“These regions have just finished or are still going through the flowering period. They are also feeling behind because of the cooler spring and are heading towards a March/April vintage. The later harvest would be suitable for their styles, many of which will be used as a base for sparkling wine – you don’t want to be harvesting that in heat.”
“I think we’re all just used to having a warmer spring arriving in Australia in recent years but it’s just taken a bit longer to get going after a wet winter,” Bell said.
“The next six weeks are critical for all of us but where it’s sitting now everyone’s quite comfortable.
“What most people don’t want is too much wet weather from now and we don’t want heat spikes or prolonged heatwaves.
“The only real risk of a later vintage is if autumn closes in early then you can have some complications on the back end.
Bell said the two things most Australian regions would welcome as a result of a later harvest was the opportunity to ripen white grapes in slightly cooler conditions and to have a less compressed vintage where grapes needed picking at the same time due to hot summer conditions.

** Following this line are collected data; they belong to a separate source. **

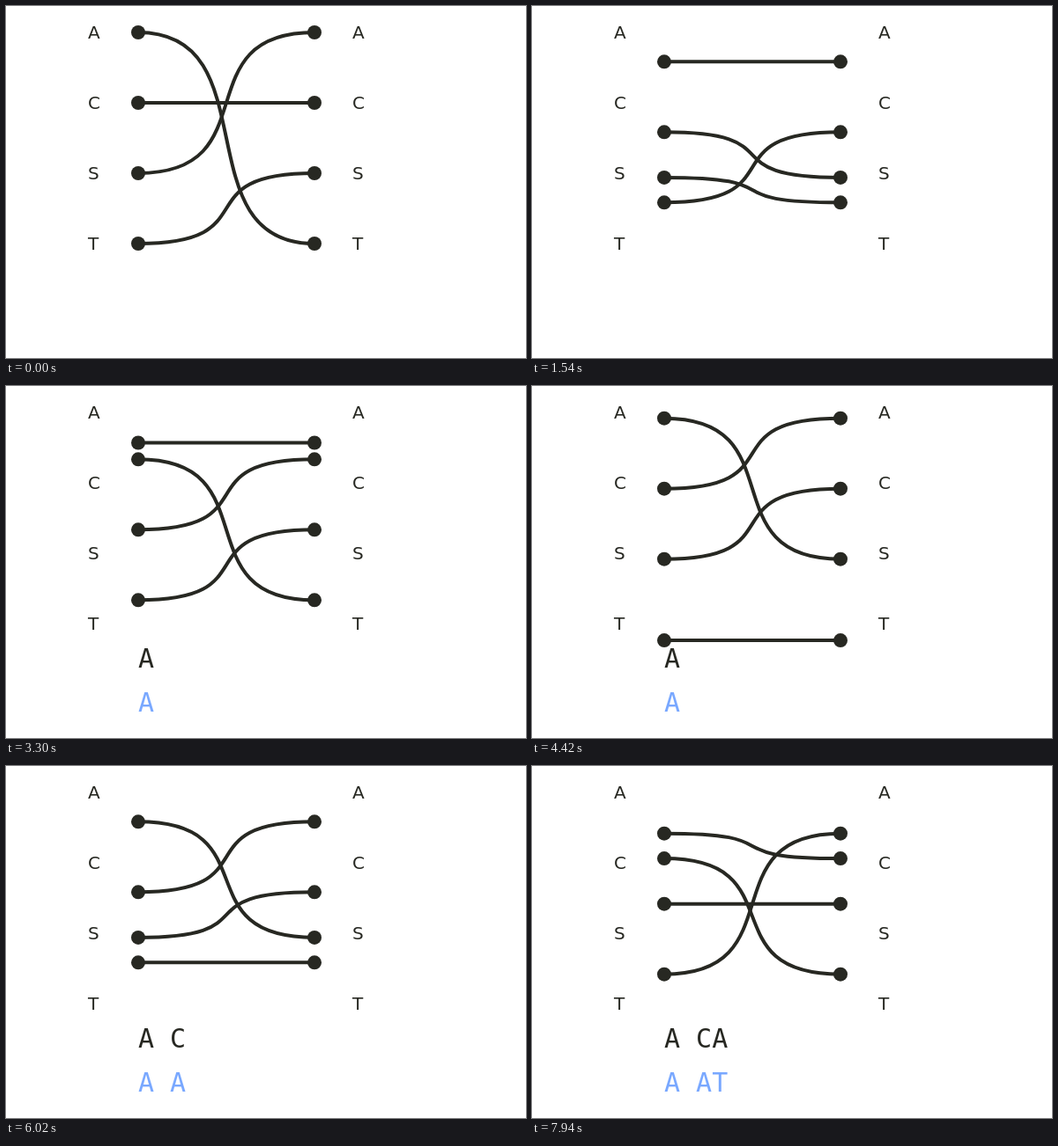
Animation, 590 px wide and 400 px high, one loop 8000 ms. Source, as an HTML page:

```html
<!DOCTYPE html>
<html lang="en">
<head>
<meta charset="utf-8">
<title>Rotating letter wiring</title>
<style>
  html, body { margin: 0; width: 100%; height: 100%; overflow: hidden; background: #fff; }
  svg { display: block; width: 590px; height: 400px; }
  text { white-space: pre; fill: #272822; }
  .label { font: 20px "DejaVu Sans", sans-serif; }
  .tape { font: 30px "DejaVu Sans Mono", monospace; }
  #coded { fill: #79a8ff; }
  .wire { fill: none; stroke: #272822; stroke-width: 4; }
  .dot { fill: #272822; }
</style>
</head>
<body>
<svg id="stage" viewBox="0 0 590 400">
  <text id="plain" class="tape" x="150" y="320"></text>
  <text id="coded" class="tape" x="150" y="370"></text>
</svg>
<script>
const LOOP = 8000, START = 420, TICK = 80;
const TURN = 24, CYCLE = 28;           // ticks per turn, ticks per turn plus rest
const LEFT = 150, RIGHT = 350, TOP = 30, GAP = 80;
const LETTERS = "ACST";
const WIRING = [3, 1, 0, 2];
const PLAIN = "A CA", CODED = "A AT";
const SHOWN = [0, 1, 3, 4];            // characters visible after each turn

const stage = document.getElementById("stage");
const plain = document.getElementById("plain");
const coded = document.getElementById("coded");

function add(tag, attrs) {
  const el = document.createElementNS("http://www.w3.org/2000/svg", tag);
  for (const name in attrs) el.setAttribute(name, attrs[name]);
  return stage.appendChild(el);
}

[...LETTERS].forEach((letter, i) => {
  for (const x of [93, 393]) {
    add("text", { class: "label", x, y: TOP + GAP * i + 7 }).textContent = letter;
  }
});

const wires = WIRING.map((to, from) => ({
  from, to,
  path: add("path", { class: "wire" }),
  a: add("circle", { class: "dot", cx: LEFT, r: 8 }),
  b: add("circle", { class: "dot", cx: RIGHT, r: 8 })
}));

// Cubic that dips below 0 and rises above 1
function swing(p) {
  const r = 1 - p, c = 0.52;
  return -3 * r * r * p * c + 3 * r * p * p * (1 + c) + p * p * p;
}

// The top slot swings down to the bottom, the others move up by one
function slotY(slot, p) {
  return slot === 0 ? TOP + 3 * GAP * swing(p) : TOP + GAP * (slot - p);
}

function draw(time) {
  const tick = Math.max(0, Math.floor((time - START) / TICK));
  const turn = Math.floor(tick / CYCLE);
  const step = tick % CYCLE;
  const p = Math.min(step / TURN, 1);
  const y = i => slotY((i - turn + 8) % 4, p);

  for (const w of wires) {
    const y1 = y(w.from), y2 = y(w.to);
    w.a.setAttribute("cy", y1);
    w.b.setAttribute("cy", y2);
    w.path.setAttribute("d", `M${LEFT} ${y1}C${LEFT + 150} ${y1} ${RIGHT - 150} ${y2} ${RIGHT} ${y2}`);
  }

  const count = SHOWN[turn + (step > TURN ? 1 : 0)];
  plain.textContent = PLAIN.slice(0, count);
  coded.textContent = CODED.slice(0, count);
}

const begin = performance.now();
function frame() {
  draw((performance.now() - begin) % LOOP);
  requestAnimationFrame(frame);
}
frame();
</script>
</body>
</html>
```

“From the feedback I’ve got, everybody’s pretty jubilant about where they’re sitting right now. We’ve got through a wet spring and it has warmed up. Coming in to Christmas is when everyone sort of assesses where they are at and I think in general it’s looking pretty good.”
The average price paid for wine grapes also increased by 14 per cent to $526 a tonne in 2016 and reached the highest level since 2009.
Bell said this showed the demand and supply for grapes had levelled out in recent years.
“Those sort of signs are really promising because they show there’s a better balance in the industry with demand to the point where growers can start to look at their operation and bargain a bit harder with their winery,” he said.Jump to next article